→ REQUIRED WORK:
Of the entries below, return only those lines from the line with "548C778 518 819" to the line with "555Q798 572 812", exactly, both included.
---*---
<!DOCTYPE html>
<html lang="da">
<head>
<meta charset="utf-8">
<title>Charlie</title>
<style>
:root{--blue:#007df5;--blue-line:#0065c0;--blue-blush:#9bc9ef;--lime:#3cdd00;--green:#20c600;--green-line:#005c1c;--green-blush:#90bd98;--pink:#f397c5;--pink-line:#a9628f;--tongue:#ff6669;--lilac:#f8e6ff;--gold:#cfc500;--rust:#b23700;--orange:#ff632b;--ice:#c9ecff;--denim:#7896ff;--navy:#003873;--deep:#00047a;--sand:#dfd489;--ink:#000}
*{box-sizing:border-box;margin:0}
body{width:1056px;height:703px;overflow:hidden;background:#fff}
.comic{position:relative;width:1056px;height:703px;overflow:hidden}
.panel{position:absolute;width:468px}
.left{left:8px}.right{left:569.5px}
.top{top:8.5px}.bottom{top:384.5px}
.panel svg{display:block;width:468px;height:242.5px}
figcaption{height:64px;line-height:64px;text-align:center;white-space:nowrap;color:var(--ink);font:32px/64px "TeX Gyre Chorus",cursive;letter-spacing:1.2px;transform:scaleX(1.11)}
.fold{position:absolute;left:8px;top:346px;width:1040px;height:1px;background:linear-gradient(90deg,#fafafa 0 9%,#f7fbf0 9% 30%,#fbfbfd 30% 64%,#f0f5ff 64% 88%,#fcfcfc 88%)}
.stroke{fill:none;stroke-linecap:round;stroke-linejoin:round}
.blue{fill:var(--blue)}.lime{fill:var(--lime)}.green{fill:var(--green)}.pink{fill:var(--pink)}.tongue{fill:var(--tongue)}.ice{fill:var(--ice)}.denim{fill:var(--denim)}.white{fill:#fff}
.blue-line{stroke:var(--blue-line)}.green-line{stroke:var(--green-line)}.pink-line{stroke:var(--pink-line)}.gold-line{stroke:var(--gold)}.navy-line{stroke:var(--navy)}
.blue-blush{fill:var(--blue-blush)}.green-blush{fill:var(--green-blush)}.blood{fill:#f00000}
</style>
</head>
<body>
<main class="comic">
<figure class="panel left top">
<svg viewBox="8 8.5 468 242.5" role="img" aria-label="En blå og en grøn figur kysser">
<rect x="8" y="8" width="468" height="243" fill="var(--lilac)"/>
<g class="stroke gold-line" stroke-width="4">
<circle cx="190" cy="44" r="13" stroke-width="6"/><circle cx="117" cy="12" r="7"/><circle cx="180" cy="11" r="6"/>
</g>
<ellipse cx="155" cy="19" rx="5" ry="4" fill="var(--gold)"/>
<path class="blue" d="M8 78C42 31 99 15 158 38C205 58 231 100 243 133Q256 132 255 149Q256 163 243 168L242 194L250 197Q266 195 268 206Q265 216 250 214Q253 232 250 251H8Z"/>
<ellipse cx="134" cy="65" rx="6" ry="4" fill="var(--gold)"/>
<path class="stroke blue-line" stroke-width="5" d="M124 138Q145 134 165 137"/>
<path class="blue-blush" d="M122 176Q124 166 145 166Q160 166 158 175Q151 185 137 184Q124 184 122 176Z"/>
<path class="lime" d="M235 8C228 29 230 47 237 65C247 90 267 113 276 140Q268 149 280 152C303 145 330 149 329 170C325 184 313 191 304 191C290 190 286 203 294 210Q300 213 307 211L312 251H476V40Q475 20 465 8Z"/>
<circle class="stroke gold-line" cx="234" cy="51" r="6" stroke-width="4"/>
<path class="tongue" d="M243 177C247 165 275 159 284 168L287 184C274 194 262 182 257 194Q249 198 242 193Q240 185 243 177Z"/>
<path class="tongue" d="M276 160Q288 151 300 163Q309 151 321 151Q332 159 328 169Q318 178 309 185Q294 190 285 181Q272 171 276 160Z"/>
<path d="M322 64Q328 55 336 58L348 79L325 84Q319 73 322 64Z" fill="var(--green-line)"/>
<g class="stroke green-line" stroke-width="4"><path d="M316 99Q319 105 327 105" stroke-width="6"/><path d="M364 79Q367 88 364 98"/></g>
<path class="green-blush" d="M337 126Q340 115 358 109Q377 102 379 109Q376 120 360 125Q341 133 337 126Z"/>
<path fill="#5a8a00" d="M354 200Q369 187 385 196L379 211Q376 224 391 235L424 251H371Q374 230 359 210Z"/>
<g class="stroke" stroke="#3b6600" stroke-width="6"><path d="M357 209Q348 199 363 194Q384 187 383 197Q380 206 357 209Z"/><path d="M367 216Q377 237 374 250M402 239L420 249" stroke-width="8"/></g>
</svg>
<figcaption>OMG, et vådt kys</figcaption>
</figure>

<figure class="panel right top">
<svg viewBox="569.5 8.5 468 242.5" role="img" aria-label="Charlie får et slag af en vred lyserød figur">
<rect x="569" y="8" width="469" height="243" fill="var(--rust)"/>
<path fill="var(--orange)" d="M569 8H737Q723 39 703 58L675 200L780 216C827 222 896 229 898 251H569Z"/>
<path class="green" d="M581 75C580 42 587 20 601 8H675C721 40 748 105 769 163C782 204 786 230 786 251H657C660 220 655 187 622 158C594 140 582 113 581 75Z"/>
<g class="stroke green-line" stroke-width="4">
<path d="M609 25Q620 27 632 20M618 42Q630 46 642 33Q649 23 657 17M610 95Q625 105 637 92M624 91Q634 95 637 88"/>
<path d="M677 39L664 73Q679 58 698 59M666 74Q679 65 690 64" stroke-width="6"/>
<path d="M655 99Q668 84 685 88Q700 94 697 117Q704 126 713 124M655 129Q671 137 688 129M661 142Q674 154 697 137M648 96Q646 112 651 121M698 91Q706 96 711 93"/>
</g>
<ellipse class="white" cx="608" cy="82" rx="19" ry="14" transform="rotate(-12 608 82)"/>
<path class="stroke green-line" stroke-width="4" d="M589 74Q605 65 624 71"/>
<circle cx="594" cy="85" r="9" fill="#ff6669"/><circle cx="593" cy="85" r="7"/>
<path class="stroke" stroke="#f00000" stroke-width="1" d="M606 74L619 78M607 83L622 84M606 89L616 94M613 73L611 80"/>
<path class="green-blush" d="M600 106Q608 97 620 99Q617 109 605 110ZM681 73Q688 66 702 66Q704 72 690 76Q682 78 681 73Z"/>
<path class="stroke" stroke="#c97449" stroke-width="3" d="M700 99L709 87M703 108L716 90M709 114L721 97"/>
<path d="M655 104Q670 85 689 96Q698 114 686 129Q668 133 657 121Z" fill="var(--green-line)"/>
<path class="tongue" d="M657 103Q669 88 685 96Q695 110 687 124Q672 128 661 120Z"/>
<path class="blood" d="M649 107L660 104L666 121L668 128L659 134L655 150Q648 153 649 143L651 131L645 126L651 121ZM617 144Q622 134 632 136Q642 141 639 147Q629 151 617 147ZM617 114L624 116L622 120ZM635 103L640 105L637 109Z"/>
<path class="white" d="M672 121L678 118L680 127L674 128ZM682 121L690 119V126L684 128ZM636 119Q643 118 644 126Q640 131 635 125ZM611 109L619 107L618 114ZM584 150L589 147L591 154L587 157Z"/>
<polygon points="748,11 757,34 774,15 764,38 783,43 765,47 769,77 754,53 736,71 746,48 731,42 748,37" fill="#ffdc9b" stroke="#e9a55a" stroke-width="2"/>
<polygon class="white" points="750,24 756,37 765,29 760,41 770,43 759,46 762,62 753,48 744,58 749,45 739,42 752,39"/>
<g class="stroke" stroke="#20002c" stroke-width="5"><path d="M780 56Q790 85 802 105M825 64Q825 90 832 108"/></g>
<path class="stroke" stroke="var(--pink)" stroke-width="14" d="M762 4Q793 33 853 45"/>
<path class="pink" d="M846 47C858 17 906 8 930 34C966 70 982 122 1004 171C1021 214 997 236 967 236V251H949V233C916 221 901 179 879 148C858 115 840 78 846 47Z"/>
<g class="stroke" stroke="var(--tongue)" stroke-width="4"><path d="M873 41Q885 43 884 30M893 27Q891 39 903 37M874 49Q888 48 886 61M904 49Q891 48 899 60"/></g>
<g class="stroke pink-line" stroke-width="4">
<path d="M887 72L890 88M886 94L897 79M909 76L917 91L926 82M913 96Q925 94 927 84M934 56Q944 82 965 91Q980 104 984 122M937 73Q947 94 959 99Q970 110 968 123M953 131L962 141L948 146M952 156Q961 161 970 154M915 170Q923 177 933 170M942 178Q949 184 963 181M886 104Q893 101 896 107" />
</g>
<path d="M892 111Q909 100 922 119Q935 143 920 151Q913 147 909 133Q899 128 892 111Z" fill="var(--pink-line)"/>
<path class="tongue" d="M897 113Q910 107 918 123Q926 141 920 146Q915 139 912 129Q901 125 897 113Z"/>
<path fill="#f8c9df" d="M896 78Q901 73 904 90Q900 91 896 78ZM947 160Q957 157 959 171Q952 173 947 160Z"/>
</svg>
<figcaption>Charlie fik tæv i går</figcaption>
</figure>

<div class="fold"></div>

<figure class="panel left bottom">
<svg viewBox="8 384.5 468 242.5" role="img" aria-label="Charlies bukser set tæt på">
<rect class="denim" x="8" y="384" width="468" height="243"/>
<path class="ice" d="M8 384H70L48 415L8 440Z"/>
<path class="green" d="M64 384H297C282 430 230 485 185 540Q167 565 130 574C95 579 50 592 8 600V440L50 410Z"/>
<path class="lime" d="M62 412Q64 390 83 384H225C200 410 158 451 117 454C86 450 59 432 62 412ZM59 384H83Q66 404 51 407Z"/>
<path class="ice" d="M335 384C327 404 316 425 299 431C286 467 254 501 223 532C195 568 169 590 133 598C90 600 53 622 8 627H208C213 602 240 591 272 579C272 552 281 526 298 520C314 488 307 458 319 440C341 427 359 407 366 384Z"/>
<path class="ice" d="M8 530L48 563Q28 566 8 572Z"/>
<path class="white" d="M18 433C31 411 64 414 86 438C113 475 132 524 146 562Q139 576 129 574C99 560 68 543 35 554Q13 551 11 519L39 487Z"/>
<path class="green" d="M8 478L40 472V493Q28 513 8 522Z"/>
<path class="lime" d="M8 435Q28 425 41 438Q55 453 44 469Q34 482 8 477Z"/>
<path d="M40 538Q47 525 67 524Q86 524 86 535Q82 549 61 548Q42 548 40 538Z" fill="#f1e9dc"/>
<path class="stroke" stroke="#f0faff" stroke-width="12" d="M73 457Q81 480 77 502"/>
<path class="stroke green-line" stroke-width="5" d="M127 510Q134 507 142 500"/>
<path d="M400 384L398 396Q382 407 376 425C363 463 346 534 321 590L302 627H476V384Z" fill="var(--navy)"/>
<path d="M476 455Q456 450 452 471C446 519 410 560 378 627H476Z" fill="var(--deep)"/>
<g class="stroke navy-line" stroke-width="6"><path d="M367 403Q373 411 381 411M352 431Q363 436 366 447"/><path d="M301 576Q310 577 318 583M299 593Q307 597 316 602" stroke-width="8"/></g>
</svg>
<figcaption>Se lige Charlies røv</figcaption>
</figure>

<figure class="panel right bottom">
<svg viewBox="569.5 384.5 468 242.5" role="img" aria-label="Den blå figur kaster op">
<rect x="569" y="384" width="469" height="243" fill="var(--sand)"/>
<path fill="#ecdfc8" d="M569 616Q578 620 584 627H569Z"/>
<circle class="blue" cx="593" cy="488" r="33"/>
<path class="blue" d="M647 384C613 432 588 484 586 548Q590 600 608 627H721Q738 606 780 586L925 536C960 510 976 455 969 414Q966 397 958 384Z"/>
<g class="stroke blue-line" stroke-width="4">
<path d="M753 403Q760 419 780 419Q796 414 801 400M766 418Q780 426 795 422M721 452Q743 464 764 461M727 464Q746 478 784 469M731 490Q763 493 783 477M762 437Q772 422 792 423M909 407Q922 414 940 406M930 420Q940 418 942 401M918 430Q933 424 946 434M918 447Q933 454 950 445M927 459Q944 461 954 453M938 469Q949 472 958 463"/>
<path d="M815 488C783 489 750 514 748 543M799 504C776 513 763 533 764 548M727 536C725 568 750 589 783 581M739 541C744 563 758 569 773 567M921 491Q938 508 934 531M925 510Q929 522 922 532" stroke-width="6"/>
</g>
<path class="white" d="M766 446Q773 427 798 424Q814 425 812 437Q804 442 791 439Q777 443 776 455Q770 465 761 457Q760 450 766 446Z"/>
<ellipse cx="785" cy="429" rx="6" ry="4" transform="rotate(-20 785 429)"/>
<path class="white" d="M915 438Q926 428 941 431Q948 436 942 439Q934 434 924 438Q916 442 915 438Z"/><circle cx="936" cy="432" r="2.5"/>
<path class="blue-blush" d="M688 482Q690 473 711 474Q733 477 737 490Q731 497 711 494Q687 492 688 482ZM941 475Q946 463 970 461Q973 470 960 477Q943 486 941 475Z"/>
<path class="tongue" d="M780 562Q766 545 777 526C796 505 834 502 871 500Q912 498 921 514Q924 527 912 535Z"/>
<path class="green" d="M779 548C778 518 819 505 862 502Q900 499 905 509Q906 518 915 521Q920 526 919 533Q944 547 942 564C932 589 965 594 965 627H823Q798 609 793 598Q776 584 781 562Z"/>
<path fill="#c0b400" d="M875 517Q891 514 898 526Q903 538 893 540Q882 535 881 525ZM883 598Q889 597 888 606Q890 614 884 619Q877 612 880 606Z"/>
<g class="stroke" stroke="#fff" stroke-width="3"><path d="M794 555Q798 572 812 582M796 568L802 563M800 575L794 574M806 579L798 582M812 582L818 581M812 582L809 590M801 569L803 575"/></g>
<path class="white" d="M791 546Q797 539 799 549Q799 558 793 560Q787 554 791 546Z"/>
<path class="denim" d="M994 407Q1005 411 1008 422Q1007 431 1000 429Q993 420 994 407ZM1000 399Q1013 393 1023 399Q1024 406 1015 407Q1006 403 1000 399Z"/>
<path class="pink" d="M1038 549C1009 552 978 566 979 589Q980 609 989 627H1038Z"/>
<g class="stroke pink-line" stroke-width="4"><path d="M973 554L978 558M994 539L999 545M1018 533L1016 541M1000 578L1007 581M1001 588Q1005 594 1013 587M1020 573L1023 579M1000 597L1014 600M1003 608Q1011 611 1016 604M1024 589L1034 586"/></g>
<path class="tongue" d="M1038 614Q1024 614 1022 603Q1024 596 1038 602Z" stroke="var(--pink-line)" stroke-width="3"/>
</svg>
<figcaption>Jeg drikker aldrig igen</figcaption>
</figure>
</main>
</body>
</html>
---*---
→ REPLY:
<path class="green" d="M779 548C778 518 819 505 862 502Q900 499 905 509Q906 518 915 521Q920 526 919 533Q944 547 942 564C932 589 965 594 965 627H823Q798 609 793 598Q776 584 781 562Z"/>
<path fill="#c0b400" d="M875 517Q891 514 898 526Q903 538 893 540Q882 535 881 525ZM883 598Q889 597 888 606Q890 614 884 619Q877 612 880 606Z"/>
<g class="stroke" stroke="#fff" stroke-width="3"><path d="M794 555Q798 572 812 582M796 568L802 563M800 575L794 574M806 579L798 582M812 582L818 581M812 582L809 590M801 569L803 575"/></g>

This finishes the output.